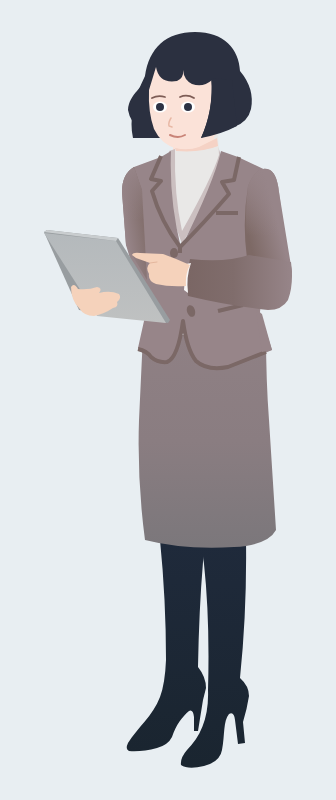
<!DOCTYPE html>
<html lang="en">
<head>
<meta charset="utf-8">
<title>Businesswoman with tablet</title>
<style>
:root {
  --background: #e8eef2;
  --hair: #2b3040;
  --skin: #fbe2d8;
  --hand: #f5d2bb;
  --seam: #7b6866;
  --blouse: #e9e8e7;
  --collar: #cbbfc0;
  --jacket: #978589;
  --jacket-dark: #7d6965;
  --skirt-top: #8f8084;
  --skirt-bottom: #7b777b;
  --stocking: #1f2a3b;
  --shoe: #1a2530;
  --tablet: #b9bdbf;
  --tablet-edge: #989da0;
}
html, body { margin: 0; height: 100%; overflow: hidden; background: var(--background); }
.figure { display: block; width: 336px; height: 800px; }
.hair { fill: var(--hair); }
.skin { fill: var(--skin); }
.hand { fill: var(--hand); }
.blouse { fill: var(--blouse); }
.collar { fill: var(--collar); }
.jacket { fill: var(--jacket); }
.seam { fill: none; stroke: var(--seam); stroke-width: 4; stroke-linejoin: round; }
.button { fill: var(--seam); }
.face-line { fill: none; stroke-linecap: round; }
</style>
</head>
<body>
<svg class="figure" viewBox="0 0 336 800" role="img" aria-label="Woman in a suit pointing at a tablet">
  <defs>
    <linearGradient id="skirt-shade" x1="0" y1="0" x2="0" y2="1">
      <stop offset="0" stop-color="var(--skirt-top)"/>
      <stop offset=".5" stop-color="#8a7d81"/>
      <stop offset="1" stop-color="var(--skirt-bottom)"/>
    </linearGradient>
    <linearGradient id="leg-shade" x1="0" y1="0" x2="0" y2="1">
      <stop offset="0" stop-color="var(--stocking)"/>
      <stop offset="1" stop-color="var(--shoe)"/>
    </linearGradient>
    <linearGradient id="upper-arm-shade" gradientUnits="userSpaceOnUse" x1="247" y1="232" x2="286" y2="222">
      <stop offset="0" stop-color="var(--jacket-dark)"/>
      <stop offset=".8" stop-color="var(--jacket)"/>
    </linearGradient>
    <linearGradient id="upper-arm-fade" gradientUnits="userSpaceOnUse" x1="0" y1="168" x2="0" y2="236">
      <stop offset="0" stop-color="var(--jacket)"/>
      <stop offset="1" stop-color="var(--jacket)" stop-opacity="0"/>
    </linearGradient>
    <linearGradient id="forearm-shade" gradientUnits="userSpaceOnUse" x1="186" y1="0" x2="292" y2="0">
      <stop offset="0" stop-color="#7a6664"/>
      <stop offset=".45" stop-color="#806d6c"/>
      <stop offset="1" stop-color="var(--jacket)"/>
    </linearGradient>
    <linearGradient id="far-arm-shade" gradientUnits="userSpaceOnUse" x1="122" y1="212" x2="147" y2="208">
      <stop offset="0" stop-color="var(--jacket)"/>
      <stop offset="1" stop-color="var(--jacket-dark)"/>
    </linearGradient>
    <linearGradient id="far-arm-fade" gradientUnits="userSpaceOnUse" x1="0" y1="165" x2="0" y2="220">
      <stop offset="0" stop-color="var(--jacket)"/>
      <stop offset="1" stop-color="var(--jacket)" stop-opacity="0"/>
    </linearGradient>
    <linearGradient id="tablet-shade" x1="0" y1="0" x2="0" y2="1">
      <stop offset="0" stop-color="#b4b9bc"/>
      <stop offset="1" stop-color="#bfc1c1"/>
    </linearGradient>
    <g id="eye">
      <ellipse rx="7" ry="5.5" fill="#fff"/>
      <circle r="4" fill="#2c3244"/>
    </g>
  </defs>

  <rect width="336" height="800" fill="var(--background)"/>

  <g id="legs" fill="url(#leg-shade)">
    <path d="M160 540H206L203 562Q199 610 198 667Q206 677 206 688L203 700L198 731H194V717Q193 709 189 711C182 717 176 725 172 737Q168 745 157 748Q142 752 129 751Q125 749 128 743C137 728 153 716 160 697Q165 684 166 660Q166 600 160 540Z"/>
    <path d="M201 540H246Q247 610 240 678Q249 686 249 696Q247 709 243 722L245 743L238 744L235 720Q234 711 229 714C223 721 225 735 222 750Q220 762 204 766Q188 770 181 765Q180 758 187 750C201 736 209 717 208 690Q210 620 204 564Z"/>
  </g>

  <path id="skirt" d="M143 335H266Q266 380 269 420L276 530Q268 545 234 547Q184 550 145 540Q137 480 139 420Z" fill="url(#skirt-shade)"/>

  <g id="neck-and-blouse">
    <path class="skin" d="M173 125H216V152L190 160L173 152Z"/>
    <path class="collar" d="M169 151L175 149L217 144L221 155L219 180L182 244L168 205Z"/>
    <path class="blouse" d="M175 149Q202 148 218 133L219 155Q212 178 182 231Q174 195 175 149Z"/>
  </g>

  <g id="jacket">
    <path class="jacket" d="M171 151L161 157L134 167Q122 174 122 192L126 245L146 312L138 348L147 353Q154 363 167 362Q178 361 183 322Q188 354 199 364Q211 372 232 366L265 353L272 350L260 312L274 174L238 157L221 151Q214 182 181 248Q169 200 171 151Z"/>
    <path d="M134 167Q122 174 122 192L126 245L147 280L142 190Z" fill="url(#far-arm-shade)"/>
    <path d="M134 167Q122 174 122 192L125 225H147L142 190Z" fill="url(#far-arm-fade)"/>
    <path class="seam" d="M161 156L151 179L161 181L152 191Q161 222 180 247Q203 224 229 194L222 182L234 180L239 157"/>
    <path class="seam" d="M216 213H238M218 311L243 305M180 247V253"/>
    <path class="seam" d="M138 349Q147 351 151 357Q158 363 167 362Q178 358 183 321Q187 350 196 361Q207 371 228 367L266 352"/>
    <path class="jacket" d="M256 310L262 314L272 350L262 352Z"/>
    <ellipse class="button" cx="174" cy="253" rx="4" ry="5"/>
    <ellipse class="button" cx="191" cy="311" rx="4" ry="6" transform="rotate(-18 191 311)"/>
  </g>

  <g id="near-arm">
    <path d="M248 186Q257 164 270 170Q277 174 279 192L292 272Q290 300 265 298L247 258Q242 222 248 186Z" fill="url(#upper-arm-shade)"/>
    <path d="M248 186Q257 164 270 170Q277 174 279 192L285 236H246Q245 210 248 186Z" fill="url(#upper-arm-fade)"/>
    <path d="M190 259Q225 263 249 255L291 262Q294 284 288 300Q282 310 268 310Q230 306 188 296Q185 276 190 259Z" fill="url(#forearm-shade)"/>
    <path d="M186 264L191 263Q186 277 188 293L184 290Z" fill="#f8f6f6"/>
  </g>

  <g id="tablet">
    <path d="M44 232L47 230L118 238L170 320L168 323L79 310Z" fill="var(--tablet-edge)"/>
    <path d="M44 233L116 241L166 323L97 316Z" fill="url(#tablet-shade)"/>
    <path d="M44 232L47 230L118 238L116 241Z" fill="#c9cdcf"/>
  </g>

  <path id="holding-hand" class="hand" d="M71 287Q74 282 78 289Q89 290 97 287Q103 288 99 293Q110 290 119 294Q122 298 117 302Q119 307 113 308Q104 314 94 316Q84 316 79 308Q71 300 71 287Z"/>

  <path id="pointing-hand" class="hand" d="M132 255Q133 252 140 253L163 254Q177 259 190 265Q185 274 186 286Q169 287 156 284Q148 281 149 274Q145 267 150 263L136 258Z"/>
  <path class="face-line" d="M150 263L157 262" stroke="#e4b79e"/>

  <g id="head">
    <path class="hair" d="M133 138Q127 112 145 76C149 48 166 32 195 32C224 32 239 49 240 71Q255 89 251 109Q248 122 234 127Q218 132 201 138L158 138Z"/>
    <path class="hair" d="M146 74C145 88 129 93 128 110Q130 122 141 130L159 138L160 100Z"/>
    <path class="skin" d="M149 90L156 67Q159 84 177 81Q184 78 183 70Q184 80 192 84Q203 88 212 80Q213 112 201 138L214 134Q216 144 205 148Q190 153 177 149Q161 144 154 129Q148 112 149 90Z"/>
    <path class="hair" d="M211 78Q214 109 201 138Q222 134 237 126L232 80Z"/>
    <path d="M175 148Q188 151 199 147L217 138L218 146Q201 153 176 151Z" fill="#f5d2c5"/>
    <use href="#eye" x="160" y="107"/>
    <use href="#eye" x="188" y="107"/>
    <g class="face-line" stroke="#7d5c55" stroke-width="1.8">
      <path d="M152 98Q158 95 165 97"/>
      <path d="M180 97Q187 94 194 98"/>
    </g>
    <path class="face-line" d="M171 118Q168 123 169 126L172 127" stroke="#e8b8a5" stroke-width="1.5"/>
    <path class="face-line" d="M170 135Q178 139 185 135" stroke="#c98478" stroke-width="2"/>
  </g>
</svg>
</body>
</html>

• [WHAT IS BEING ASKED] Above are the records. Identify each line that contains the word "tablet".

• [ANSWER AREA]
<title>Businesswoman with tablet</title>
  --tablet: #b9bdbf;
  --tablet-edge: #989da0;
<svg class="figure" viewBox="0 0 336 800" role="img" aria-label="Woman in a suit pointing at a tablet">
    <linearGradient id="tablet-shade" x1="0" y1="0" x2="0" y2="1">
  <g id="tablet">
    <path d="M44 232L47 230L118 238L170 320L168 323L79 310Z" fill="var(--tablet-edge)"/>
    <path d="M44 233L116 241L166 323L97 316Z" fill="url(#tablet-shade)"/>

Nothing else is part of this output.